Welcome to today's lesson on on three other theoretical models on visual communications. Specifically, this lesson will focus on:
Constructivism is a sensory-based theory based on the idea that eye movements capture visual outline, and then the mind constructs understanding.
There are many theories by this name, but this one is specific to visual communication and you can think of it like visual blueprinting. This theory relates to how we perceive images directly. The basic idea is that our eyes are constantly moving as they scan the image.
So, if you look at this example below, your eye quickly scans the image and is able to figure out that it's a woman doing yoga.
If there was some sort of eye tracking machine as you took a look, you'd notice again that your eyes jump around and scan, and quickly discern what it's looking at-- even if you've had a short amount of time to do it or if the images are abstract.

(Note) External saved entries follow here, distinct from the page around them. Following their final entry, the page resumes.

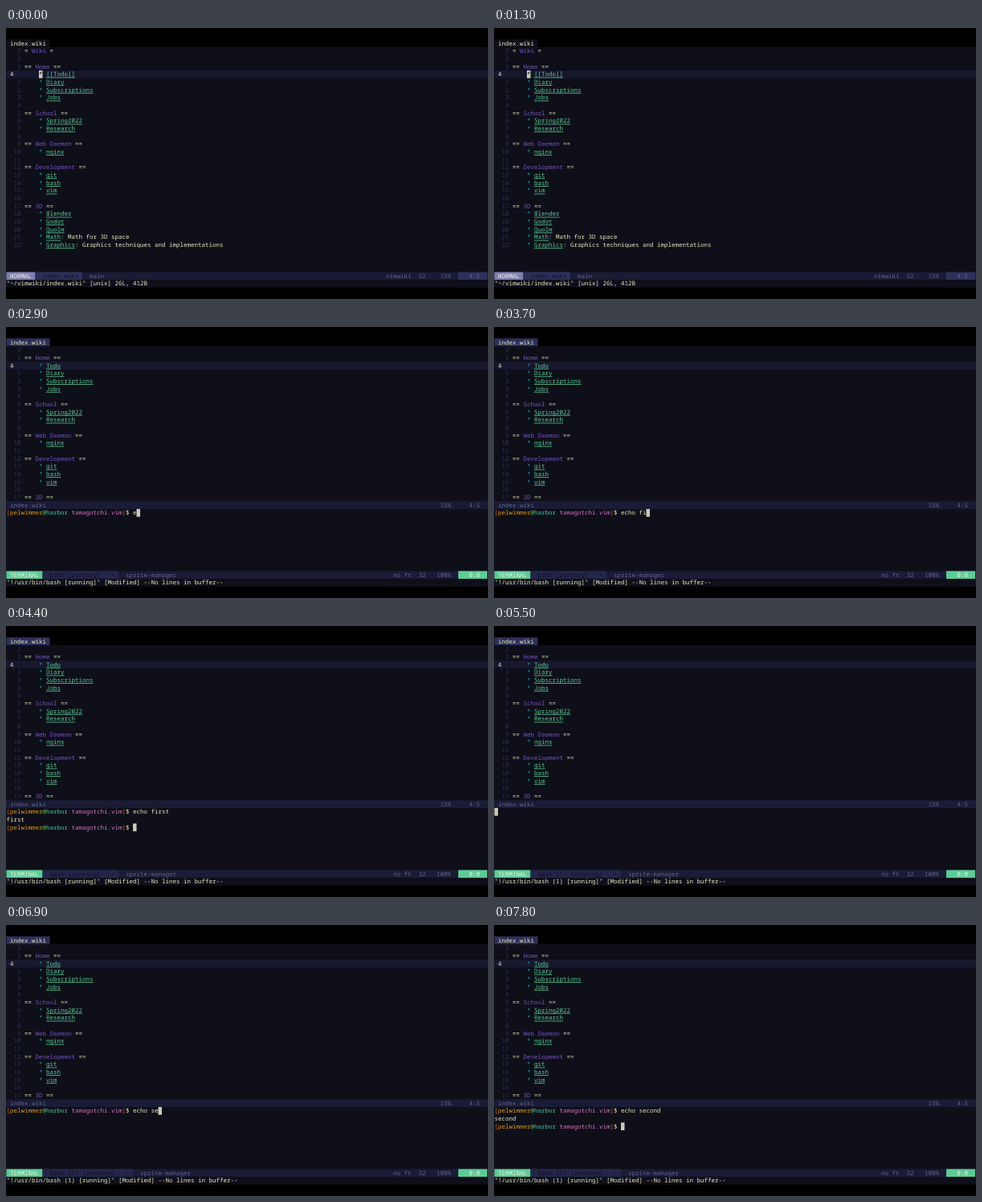
These frames come from a looping animation (600x338 px, 8 s). An HTML page:

```html
<!DOCTYPE html>
<html lang="en">
<head>
<meta charset="utf-8">
<title>Wiki and terminals</title>
<style>
  html, body { margin: 0; width: 100%; height: 100%; overflow: hidden; background: #000; }
  svg { display: block; width: 100vw; height: 100vh; }
  text {
    font: 7.5px "Noto Sans Mono", "DejaVu Sans Mono", monospace;
    white-space: pre;
    text-rendering: geometricPrecision;
  }
</style>
</head>
<body>
<svg id="stage" viewBox="0 0 600 338" preserveAspectRatio="none"></svg>
<script>
const LOOP = 8000, LEFT = 0.5, TOP = 14.2, CELL = 4.5, ROW = 9.673, COLS = 133;

const C = {
  bg: '#0e0f19', fg: '#e4e8bc', line: '#17182e', bar: '#1a1b35', seg: '#2d3059',
  segDim: '#23264a', dim: '#30345a', grey: '#62668f', ink: '#10111f',
  purple: '#7653c4', green: '#5ccc96', teal: '#12a3a8', mode: '#7f7fb0',
  cursor: '#c9cbb9', white: '#eef1e2',
  red: '#dd5a1c', gold: '#dc9a18', lime: '#62bf35', sea: '#4bc5a4', pink: '#d673c2'
};

const WIKI = [
  '= Wiki =', '', '== Home ==', '* [Todo]', '* [Diary]', '* [Subscriptions]', '* [Jobs]', '',
  '== School ==', '* [Spring2022]', '* [Research]', '',
  '== Web Daemon ==', '* [nginx]', '',
  '== Development ==', '* [git]', '* [bash]', '* [vim]', '',
  '== 3D ==', '* [Blender]', '* [Godot]', '* [Quolm]', '* [Math]: Math for 3D space',
  '* [Graphics]: Graphics techniques and implementations'
];
const CURRENT = 3;

const PROMPT = [
  ['[', C.red], ['pelwimmer', C.gold], ['@', C.lime], ['harbor ', C.sea],
  ['tamagotchi.vim', C.pink], [']', C.red], ['$ ', C.fg]
];

// Each session: opening time, prompt time, key times, time of Enter
const SESSIONS = [
  { name: 'bash', open: 1500, ready: 1900, enter: 4300, cmd: 'echo first',
    keys: [2900, 3000, 3100, 3200, 3300, 3600, 3700, 3800, 3900, 4000] },
  { name: 'bash (1)', open: 5400, ready: 6000, enter: 7700, cmd: 'echo second',
    keys: [6300, 6400, 6500, 6500, 6600, 6800, 6900, 7000, 7100, 7200, 7300] }
];
SESSIONS[1].enter = 7800;

const stage = document.getElementById('stage');
let out;

const px = col => LEFT + col * CELL;
const py = row => TOP + row * ROW;

function rect(x, y, w, h, fill) {
  out += `<rect x="${x}" y="${y.toFixed(2)}" width="${w}" height="${h}" fill="${fill}"/>`;
}
function box(row, col, n, fill) {
  rect(px(col), py(row), n * CELL, ROW, fill);
}
function strip(row, fill, rows = 1) {
  rect(0, py(row), 600, ROW * rows, fill);
}
function put(row, col, str, fill) {
  const safe = str.replace(/&/g, '&amp;').replace(/</g, '&lt;');
  out += `<text x="${px(col)}" y="${(py(row) + 7.4).toFixed(2)}" fill="${fill}">${safe}</text>`;
  return col + str.length;
}
function cursor(row, col) {
  box(row, col, 1, C.cursor);
}

function link(row, col, str) {
  rect(px(col), py(row) + 8.6, str.length * CELL, 0.8, C.green);
  return put(row, col, str, C.green);
}

function wikiLine(i, row, focused) {
  const here = i === CURRENT;
  if (here) {
    strip(row, C.line);
    put(row, 1, '4', C.fg);
  } else {
    put(row, 1, String(Math.abs(i - CURRENT)).padStart(3), C.dim);
  }
  const head = WIKI[i].match(/^(=+ )(.*?)( =+)$/);
  const item = WIKI[i].match(/^\* \[(.*?)\](.*)$/);
  if (head) {
    const a = put(row, 5, head[1], C.fg);
    put(row, put(row, a, head[2], C.purple), head[3], C.fg);
  } else if (item) {
    const active = here && focused;
    if (active) cursor(row, 9);
    put(row, 9, '*', active ? C.ink : C.teal);
    const end = link(row, 11, active ? `[[${item[1]}]]` : item[1]);
    if (item[2]) put(row, end, item[2], C.fg);
  }
}

function statusBar(s) {
  const modeEnd = s.mode.length + 2, nameCol = modeEnd + 2;
  const segEnd = nameCol + s.file.length + 1;
  strip(30, C.bar);
  box(30, 0, modeEnd, s.color);
  box(30, modeEnd, segEnd - modeEnd, s.seg);
  box(30, 125, COLS - 125, s.posColor);
  put(30, 1, s.mode, C.white);
  put(30, nameCol, s.file, C.ink);
  put(30, segEnd + 2, s.branch, C.grey);
  put(30, 112 - s.type.length, s.type, C.grey);
  put(30, 114, '32', C.grey);
  put(30, 123 - s.percent.length, s.percent, C.grey);
  put(30, 128, s.pos, s.posInk);
}

function tab(fill) {
  box(0, 0, 12, fill);
  put(0, 1, 'index.wiki', C.fg);
}

function editor() {
  tab(C.bg);
  WIKI.forEach((_, i) => wikiLine(i, i + 1, true));
  for (let r = 27; r < 30; r++) put(r, 0, '~', C.dim);
  statusBar({
    mode: 'NORMAL', color: C.mode, file: 'index.wiki', seg: C.seg, branch: 'main',
    type: 'vimwiki', percent: '15%', pos: '4:5', posColor: C.seg, posInk: C.grey
  });
  put(31, 0, '"~/vimwiki/index.wiki" [unix] 26L, 412B', C.fg);
}

function prompt(row, typed) {
  let col = 0;
  for (const [str, fill] of PROMPT) col = put(row, col, str, fill);
  return put(row, col, typed, C.fg);
}

function split(s, typed, ready, done) {
  tab(C.seg);
  for (let i = 1; i <= 20; i++) wikiLine(i, i, false);
  strip(21, C.bar);
  put(21, 1, 'index.wiki', C.grey);
  put(21, 120, '15%', C.grey);
  put(21, 128, '4:5', C.grey);

  let row = 22, col = 0;
  if (ready) col = prompt(row, s.cmd.slice(0, typed));
  if (done) {
    put(23, 0, s.cmd.slice(5), C.fg);
    row = 24;
    col = prompt(row, '');
  }
  cursor(row, col);

  statusBar({
    mode: 'TERMINAL', color: C.green, file: s.name + ' [running]   +', seg: C.segDim,
    branch: 'sprite-manager', type: 'no ft', percent: '100%', pos: '0:0',
    posColor: C.green, posInk: C.white
  });
  put(31, 0, `"!/usr/bin/${s.name} [running]" [Modified] --No lines in buffer--`, C.fg);
}

let last = '';
function draw(t) {
  const s = SESSIONS.filter(x => t >= x.open).pop();
  const typed = s ? s.keys.filter(k => t >= k).length : 0;
  const ready = s && t >= s.ready, done = s && t >= s.enter;
  const state = [s && s.name, typed, ready, done].join();
  if (state === last) return;
  last = state;
  out = '';
  rect(0, 0, 600, 338, '#000');
  strip(1, C.bg, 31);
  if (s) split(s, typed, ready, done);
  else editor();
  stage.innerHTML = out;
}

const start = performance.now();
function tick() {
  draw((performance.now() - start) % LOOP);
  requestAnimationFrame(tick);
}
tick();
</script>
</body>
</html>
```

This plays a role in understanding things like billboards and ads that you pass along the way, like the highway or on the road somewhere.
You drive past those things pretty quickly, so you need to be able to place and design elements in a fashion where the viewer is able to construct the image or idea you're trying to promote really quickly.
The Huxley/Lester model is a theory based on the work of Aldous Huxley and Paul Lester, which stressed the importance of sensing, selecting, and perceiving. It's called the Huxley/Lester model because Aldous Huxley began work that was later adopted and continued by Paul Lester.
Aldous Huxley was a writer and experimental scientist whose credo was-- the more you see, the more you know. Huxley had quite an interesting life. He came from a lineage of scientists and-- believe it or not-- he had terrible vision and experienced blindness various times, prompting him to learn Braille. His problems with sight actually led him on a quest to better understand how we see. His theory was broken into stages that were built like a formula, where sensing plus selecting plus perceiving equaled seeing.
So the idea was that when you put all these pieces of the puzzle together, you can make sense of what you're looking at.
Now, Paul Lester is a photographer and visual communications theorist whose theories stress the value of the study of the full gamut of media and media production techniques. Paul Lester took over where Huxley left off, and took great interest in his studies and expanded on them. Paul Lester continues to work today, and he believes that it's important to use media in ways where images provide usefulness.
So, in his own words, “image has no use if the viewer's mind doesn't use them.” As feature image consumers and producers, you want to see images that you remember and make images that others remember.
Omniphasism is a relatively new theory which attempts to combine the best thinking from previous theories.
Omniphasism means "all in balance," referring to its focus on the use of all abilities of the mind. So again, it's much like the previous theories. The driving force behind this one is that when you combine your experiences, intelligence, intuition, association, and all these things-- that you make sense of what you see.
Look at the Absolute Vodka ad below.
These don't need images of the bottle, because the balance combination of your associations, experience, intuition and more allow you to figure out the message brand and idea-- even though these are rather abstract.
Well, that ends our lesson on the other theories of visual design. Specifically, today’s lesson covered constructivism, the Huxley/Lester model, and omniphasism.
Keep up the learning and have a great day!
Source: THIS WORK IS ADAPTED FROM SOPHIA AUTHOR MARIO E. HERNANDEZ
Theory based on the work of Aldous Huxley and Paul Lester which stresses the importance of sensing, selecting and perceiving.
A sensory-based theory based on the idea that eye movements capture a visual outline and then the mind "constructs" understanding.
A relatively new theory which attempts to combine the best thinking from previous theories; Omniphasism means "all in balance", referring to its focus on the use of all abilities of the mind.
Writer and experimental scientist whose credo was "The more you see, the more you know."
Photographer and visual communications theorist whose theories stress the value of the study of the full gamut of media and media production techniques.